|Subject||A Menorah Etched in the Pampas|
The Export of Planning Knowledge from Israel to
Argentina 1963-1970: The Test Case of
|Department||Department of Architecture and Town Planning||Supervisor||Professor Emeritus Rachel Kallus|
|Full Thesis text - in Hebrew|
This thesis is an original contribution to the body of scholarship on the export of architectural and planning knowledge from Israel to the “Third World”, via a case study of the Las Pirquitas settlement-project in northwest Argentina (1963-1969). The research entailed the location of primary resources in Israel and Argentina, as well as in-depth interviews with key figures in the project.

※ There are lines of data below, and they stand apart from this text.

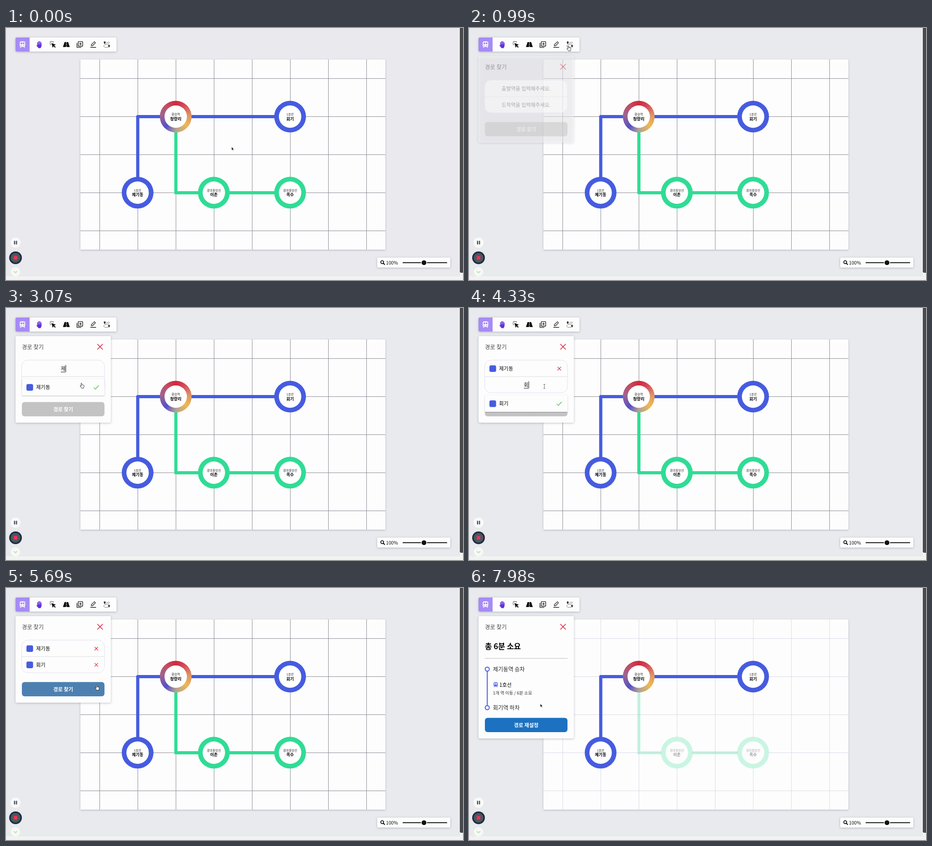
Write an HTML page with a canvas that moves like this. It is 1007 px wide and 556 px high and loops after 8000 ms.

```html
<!DOCTYPE html>
<html lang="ko">
<head>
<meta charset="utf-8">
<style>
  html, body { margin: 0; width: 100%; height: 100%; overflow: hidden; background: #e8eaed; }
  canvas { display: block; width: 1007px; height: 556px; }
</style>
</head>
<body>
<canvas id="stage" width="1007" height="556"></canvas>
<script>
const ctx = document.getElementById('stage').getContext('2d');
const LOOP = 8000;
const FONT = '"Noto Sans CJK KR", "Noto Sans CJK JP", "Noto Sans CJK", sans-serif';
const BLUE = '#465cdf', GREEN = '#30dc95', RED = '#dc2540', PAPER = '#fdfdfd';

// Moments at which the interface changes
const T = {
  settle: 30, panel: 990, type1: 2100, list1: 2330, pick1: 3400,
  type2: 4230, list2: 4300, pick2: 5330, result: 6130, dim: 6230
};

// time, x, y, shape used until the next key
const pointer = [
  [0, 497, 262, 'arrow'], [180, 497, 262, 'grab'], [330, 342, 155, 'grab'],
  [480, 268, 90, 'arrow'], [650, 228, 52, 'hand'], [830, 219, 39, 'hand'],
  [1170, 219, 39, 'hand'], [1270, 180, 82, 'arrow'], [1400, 128, 132, 'beam'],
  [1520, 124, 124, 'beam'], [2880, 124, 124, 'beam'], [3060, 165, 165, 'hand'],
  [3300, 198, 172, 'hand'], [3540, 196, 174, 'hand'], [3680, 196, 174, 'beam'],
  [3830, 166, 173, 'beam'], [4840, 166, 173, 'beam'], [4960, 184, 192, 'hand'],
  [5180, 199, 208, 'hand'], [5400, 199, 208, 'hand'], [5630, 200, 214, 'hand'],
  [5690, 200, 214, 'hand'], [5900, 158, 214, 'hand'], [7760, 158, 214, 'arrow'],
  [7980, 157, 255, 'arrow']
];

function line(points, color, width = 1, cap = 'butt') {
  ctx.beginPath();
  points.forEach(([x, y], i) => i ? ctx.lineTo(x, y) : ctx.moveTo(x, y));
  ctx.strokeStyle = color;
  ctx.lineWidth = width;
  ctx.lineCap = cap;
  ctx.lineJoin = 'round';
  ctx.stroke();
}

function poly(points, fill) {
  ctx.beginPath();
  points.forEach(([x, y]) => ctx.lineTo(x, y));
  ctx.closePath();
  ctx.fillStyle = fill;
  ctx.fill();
}

function box(x, y, w, h, r, fill, stroke, width = 1) {
  ctx.beginPath();
  ctx.roundRect(x, y, w, h, r);
  if (fill) { ctx.fillStyle = fill; ctx.fill(); }
  if (stroke) { ctx.strokeStyle = stroke; ctx.lineWidth = width; ctx.stroke(); }
}

function disc(x, y, r, fill, stroke, width = 1) {
  ctx.beginPath();
  ctx.arc(x, y, r, 0, Math.PI * 2);
  if (fill) { ctx.fillStyle = fill; ctx.fill(); }
  if (stroke) { ctx.strokeStyle = stroke; ctx.lineWidth = width; ctx.stroke(); }
}

function card(x, y, w, h, r, blur = 5) {
  ctx.save();
  ctx.shadowColor = 'rgba(60,60,90,.32)';
  ctx.shadowBlur = blur;
  ctx.shadowOffsetY = 1;
  box(x, y, w, h, r, PAPER);
  ctx.restore();
}

// y is the visual middle of the glyphs
function text(str, x, y, size, { weight = 400, color = '#111', align = 'left' } = {}) {
  ctx.font = `${weight} ${size}px ${FONT}`;
  ctx.textAlign = align;
  ctx.fillStyle = color;
  ctx.fillText(str, x, y + size * 0.38);
  return ctx.measureText(str).width;
}

function cross(x, y, r, width) {
  line([[x - r, y - r], [x + r, y + r]], RED, width);
  line([[x - r, y + r], [x + r, y - r]], RED, width);
}

function train(x, y, s, color, hole) {
  ctx.save();
  ctx.translate(x, y);
  ctx.scale(s, s);
  box(-6, -7, 12, 12, 3, color);
  box(-4.3, -4.8, 3.7, 4, 0.5, hole);
  box(0.6, -4.8, 3.7, 4, 0.5, hole);
  disc(-3, 2.2, 1.1, hole);
  disc(3, 2.2, 1.1, hole);
  line([[-3, 5], [-5, 7]], color, 1.4);
  line([[3, 5], [5, 7]], color, 1.4);
  ctx.restore();
}

function toolbar() {
  card(21, 21, 222.5, 31, 3);
  box(21, 21, 31, 31, [3, 0, 0, 3], '#a78bf5');
  train(36.3, 36.5, 1, '#fff', '#a78bf5');

  const violet = '#6433d8', ink = '#111';
  [[69.8, 32], [72.3, 30], [74.8, 30.3], [77.3, 32.5]].forEach(([x, y]) =>
    line([[x, y], [x, 39]], violet, 1.9, 'round'));
  poly([[69, 36], [78.3, 36], [78, 41], [76, 44.5], [72, 44.5], [70, 42.5], [67, 38.6], [68, 37.5], [69, 38.5]], violet);

  poly([[100, 33], [110, 37], [106, 38.6], [109.5, 42], [108, 43.6], [104.6, 40.2], [103, 44]], ink);
  [[[96, 33.5], [98, 33.5]], [[97.2, 29.8], [98.8, 31.2]], [[101, 28.8], [101, 31]],
   [[104.8, 29.8], [103.3, 31.2]], [[97.2, 37.4], [98.8, 35.8]]].forEach(p => line(p, ink, 1.2));

  poly([[129, 31], [137, 31], [140.5, 42], [125.5, 42]], ink);
  line([[133, 31.5], [133, 34]], PAPER, 1.2);
  line([[133, 35.6], [133, 38]], PAPER, 1.2);
  line([[133, 39.6], [133, 42]], PAPER, 1.2);

  box(159.2, 30.2, 9.8, 9.8, 0.5, null, ink, 1.3);
  line([[156.4, 33], [156.4, 42.8], [166, 42.8]], ink, 1.3);
  line([[164.1, 32.4], [164.1, 37.8]], ink, 1.3);
  line([[161.4, 35.1], [166.8, 35.1]], ink, 1.3);

  ctx.beginPath();
  [[188, 39.5], [188, 37], [194.8, 30.2], [197.2, 32.6], [190.4, 39.5]].forEach(p => ctx.lineTo(...p));
  ctx.closePath();
  ctx.strokeStyle = ink;
  ctx.lineWidth = 1.2;
  ctx.stroke();
  line([[186, 42.7], [198.5, 42.7]], ink, 1.4);

  [[217.5, 31.6], [227, 39]].forEach(([x, y]) => {
    disc(x, y, 2, ink);
    poly([[x - 1.9, y + 0.6], [x + 1.9, y + 0.6], [x, y + 4.2]], ink);
    disc(x, y, 0.7, PAPER);
  });
  ctx.beginPath();
  ctx.moveTo(220, 34.5);
  ctx.bezierCurveTo(229, 27, 231, 34, 222, 36);
  ctx.bezierCurveTo(211, 38, 214, 44, 225, 42.5);
  ctx.strokeStyle = '#777';
  ctx.lineWidth = 1;
  ctx.stroke();
}

function station(x, y, kind, name, color) {
  disc(x, y, 35, color);
  disc(x, y, 24.7, '#fff');
  text(kind, x, y - 5.3, 6.7, { align: 'center', color: '#222' });
  text(name, x, y + 4.6, 9, { align: 'center', weight: 700, color: '#000' });
}

function transferRing(x, y) {
  const g = ctx.createConicGradient(-Math.PI / 2, x, y);
  [[0, '#d2283a'], [0.1, '#d4485a'], [0.23, '#dd9468'], [0.36, '#eeb952'], [0.5, '#b3a096'],
   [0.62, '#5650c8'], [0.77, '#a0648f'], [0.9, '#c44a60'], [1, '#d2283a']].forEach(s => g.addColorStop(...s));
  return g;
}

function board(dim) {
  card(164, 69.5, 672, 419.5, 0, 4);
  const grid = dim ? '#d9d9e8' : '#8b8b95';
  for (let x = 206.5; x < 836; x += 84) line([[x, 69.5], [x, 489]], grid);
  for (let y = 111.5; y < 489; y += 84) line([[164, y], [836, y]], grid);

  ctx.save();
  if (dim) {
    ctx.globalAlpha = 0.25;
    // Keep the overlapping shapes from showing through one another
    line([[374.3, 230], [374.3, 363.5], [424, 363.5]], GREEN, 7);
    line([[492, 363.5], [592, 363.5]], GREEN, 7);
    [[458, '이촌'], [626, '옥수']].forEach(([x, name]) => {
      ctx.globalAlpha = 1;
      disc(x, 363.3, 34, PAPER);
      ctx.globalAlpha = 0.25;
      disc(x, 363.3, 29.85, null, GREEN, 10.3);
      ctx.globalAlpha = 0.4;
      text('경의중앙선', x, 358, 6.7, { align: 'center', color: '#222' });
      text(name, x, 367.9, 9, { align: 'center', weight: 700, color: '#000' });
    });
  } else {
    line([[374.3, 195.5], [374.3, 363.5], [626, 363.5]], GREEN, 7);
    station(458, 363.3, '경의중앙선', '이촌', GREEN);
    station(626, 363.3, '경의중앙선', '옥수', GREEN);
  }
  ctx.restore();

  line([[290.3, 363], [290.3, 195.5], [626, 195.5]], BLUE, 7);
  station(290, 363.3, '1호선', '제기동', BLUE);
  station(374, 195.5, '환승역', '청량리', transferRing(374, 195.5));
  station(626, 195.5, '1호선', '회기', BLUE);
}

function zoomBar() {
  card(818, 506.5, 161, 22, 2);
  disc(829, 516.6, 3.3, null, '#111', 1.7);
  line([[831.4, 519], [834.2, 521.8]], '#111', 2, 'round');
  text('100%', 837.3, 518.2, 10.2);
  line([[874, 517.8], [972, 517.8]], '#111', 2);
  disc(921, 517.8, 6.8, PAPER);
  disc(921, 517.8, 5.3, '#111');
}

function recorder(t) {
  disc(21, 473.5, 11.3, '#f8f9f8');
  box(17.6, 469.5, 2.6, 8, 0.4, '#4a5560');
  box(21.8, 469.5, 2.6, 8, 0.4, '#4a5560');
  disc(21, 507, 14, '#222d3b');
  disc(21, 507, 10.6, '#4b5765');
  if (t < T.settle) disc(21, 507, 4.6, '#e8354f');
  else box(17, 503, 8, 8, 1, '#e8354f');
  disc(21, 538, 10.3, '#f6f9f4');
  line([[17.3, 536.6], [21, 540], [24.7, 536.6]], '#9fc9a0', 1.2);
}

function fieldChip(name, y) {
  box(45, y - 7.3, 14.7, 14.7, 3.5, BLUE);
  text(name, 66.3, y, 11.2, { weight: 500, color: '#000' });
}

function typed(str, y) {
  const w = text(str, 126, y, 11.2, { align: 'center' });
  line([[126 - w / 2, y + 7.5], [126 + w / 2, y + 7.5]], '#111');
  line([[126 + w / 2 + 0.6, y - 8], [126 + w / 2 + 0.6, y + 7.5]], '#111');
}

function field(y, hint, name, draft, picked) {
  if (picked) {
    fieldChip(name, y);
    cross(199, y, 3.8, 1.2);
  } else if (draft) typed(draft, y);
  else text(hint, 126, y, 11.2, { align: 'center', color: '#666' });
}

function suggestion(y, name) {
  card(35, y - 18, 182, 36, 1, 3);
  fieldChip(name, y);
  line([[193.5, y + 0.5], [197, y + 4], [204.3, y - 4]], '#55c84e', 1.5);
}

function button(y, label, color) {
  box(35, y, 182, 31.5, 6, color);
  text(label, 126, y + 16, 11.2, { align: 'center', weight: 700, color: '#fff' });
}

function draft(t, start, stages, step) {
  return t < start ? '' : stages[Math.min(stages.length - 1, Math.floor((t - start) / step))];
}

function panelHead(height) {
  card(21, 62, 210, height, 3);
  text('경로 찾기', 35, 86, 12.3, { color: '#444' });
  cross(207.3, 85.5, 6, 1.7);
}

function searchPanel(t) {
  ctx.save();
  if (t < T.panel + 40) ctx.globalAlpha = 0.5;
  panelHead(191);
  box(34.5, 115, 182.5, 72, 14, PAPER, '#e0e0ef');
  line([[35, 151.5], [217, 151.5]], '#dedee6');
  field(133.7, '출발역을 입력해주세요.', '제기동', draft(t, T.type1, ['ㅈ', '저', '제'], 110), t >= T.pick1);
  field(169.5, '도착역을 입력해주세요.', '회기', draft(t, T.type2, ['ㅎ', '호', '회'], 35), t >= T.pick2);

  const k = Math.max(0, Math.min(1, (t - T.pick2) / 200));
  const mix = (a, b) => Math.round(a + (b - a) * k);
  button(207.5, '경로 찾기', `rgb(${mix(195, 77)},${mix(195, 128)},${mix(195, 177)})`);

  if (t >= T.list1 && t < T.pick1) suggestion(175, '제기동');
  if (t >= T.list2 && t < T.pick2) suggestion(211, '회기');
  ctx.restore();
}

function resultPanel() {
  panelHead(270);
  text('총 6분 소요', 35, 129, 16.8, { weight: 700, color: '#000' });
  line([[35, 155.3], [217, 155.3]], '#c6c6c9', 1.2);
  line([[40.2, 179], [40.2, 264]], BLUE, 2);
  [[179, '제기동역 승차'], [264, '회기역 하차']].forEach(([y, label]) => {
    disc(40.2, y, 4.5, '#fff', BLUE, 2);
    text(label, 52.8, y, 12.2, { color: '#222' });
  });
  train(58.8, 213.5, 0.75, BLUE, '#fff');
  text('1호선', 67, 213.5, 11.2, { weight: 500, color: '#000' });
  text('1개 역 이동 / 6분 소요', 52.8, 231, 9.5, { weight: 500, color: '#333' });
  button(286.5, '경로 재설정', '#1c71c0');
}

function outlined(points, fill, stroke) {
  poly(points, fill);
  ctx.lineJoin = 'round';
  ctx.strokeStyle = stroke;
  ctx.lineWidth = 0.9;
  ctx.stroke();
}

const shapes = {
  arrow() {
    outlined([[0, 0], [0, 8], [1.8, 6.5], [3, 9.2], [4.4, 8.6], [3.2, 6], [5.7, 6]], '#111', '#fff');
  },
  hand() {
    outlined([[-1.2, 1], [-0.3, 0.2], [0.6, 1], [1, 4.2], [3, 4.4], [5, 5.2], [5.6, 6.2], [5, 9], [4.4, 11.6],
      [0, 11.6], [-1.2, 9.5], [-3.4, 6.8], [-2.6, 6], [-0.8, 7.2]], '#fff', '#222');
  },
  grab() {
    outlined([[-4, -3], [-2, -4.2], [0, -4.4], [2, -4], [4, -2.8], [4.4, 0], [3, 4], [-2, 4], [-4.6, 0.8], [-3.6, -0.4]],
      '#fff', '#222');
    [-1.6, 0.5, 2.5].forEach(x => line([[x, -2.8], [x, -0.8]], '#444', 0.7));
  },
  beam() {
    line([[-2, -5], [0, -4.2], [2, -5]], '#555', 0.9);
    line([[-2, 5], [0, 4.2], [2, 5]], '#555', 0.9);
    line([[0, -4.2], [0, 4.2]], '#555', 0.9);
  }
};

function cursor(t) {
  let i = pointer.length - 1;
  while (pointer[i][0] > t) i--;
  const [t0, x0, y0, shape] = pointer[i];
  const [t1, x1, y1] = pointer[i + 1] || [t0 + 1, x0, y0];
  const k = (t - t0) / (t1 - t0);
  const still = x0 === x1 && y0 === y1;
  // A resting pointer keeps the look it had on arrival
  const look = i && (t === t0 || still) ? pointer[i - 1][3] : shape;
  ctx.save();
  ctx.translate(x0 + (x1 - x0) * k, y0 + (y1 - y0) * k);
  shapes[i === pointer.length - 1 ? shape : t0 === 5900 ? 'hand' : still ? look : shape]();
  ctx.restore();
}

function draw(t) {
  ctx.fillStyle = t < T.settle ? '#e9e9ee' : '#e8eaed';
  ctx.fillRect(0, 0, 1007, 556);
  ctx.fillStyle = '#f2f3f1';
  ctx.fillRect(0, 548, 1007, 8);
  ctx.fillRect(1000, 536, 7, 20);
  box(1000, -4, 9, 544, 3, '#48494b');

  board(t >= T.dim);
  toolbar();
  if (t >= T.result) resultPanel();
  else if (t >= T.panel) searchPanel(t);
  zoomBar();
  recorder(t);
  cursor(t);
}

const begin = performance.now();
function tick() {
  draw((performance.now() - begin) % LOOP);
  requestAnimationFrame(tick);
}
tick();
</script>
</body>
</html>
```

The integral planning of Las Pirquitas, conducted by a joint Israeli-Argentinian team, included five agricultural Moshav-like colonies and two regional centers, located near the capital of the province, San Fernando del Valle de Catamarca. The infrastructures and the hierarchy of amenities provided in each of the five colonies, and the regional centers, were to provide all of the necessary services to sustain the region and to reverse negative demographic trends. The project, the second conducted by Israel in all of the Latin America, was to serve as a model for the rest of the continent.
The case study describes the Israeli government’s (through MASHAV) unique mechanism for exporting knowledge in planning, and the various levels on which it functioned: planning, work practices, and the coordination between various organizations and authorities, both Israeli and Argentinean. The examination of the methodology of Israeli export of architectural knowledge reveals a unique pedagogical paradigm and a collaborative bi-national work process. That being said, it is important to understand MASHAV’s activity as instrumental in improving Israel-US relations and in executing plans and ideologies that the United States could not directly implement in Latin America. The Argentinian side, for its part, believed that Israel would help improve its relations with the United States. And thus a triangle of relations formed between Argentina, Israel, and the United States, in which Israel played a key role as agent.
Paradoxically, and in contrast to the democratic spirit of the planning process, the project was ultimately implemented by the military regime that took over in 1965. In the decades since the project’s planning and implementation, and with the transition back to democratic government in 1983, the fabric of Las Pirquitas has evolved into a different form of land parcelization and management. In the eyes of the professionals who took part in the project, it remains an innovative experiment, though it also entailed a degree of disappointment, as the project did not obtain its stated goals and did not spread the planning gospel that its planners believed it to entail.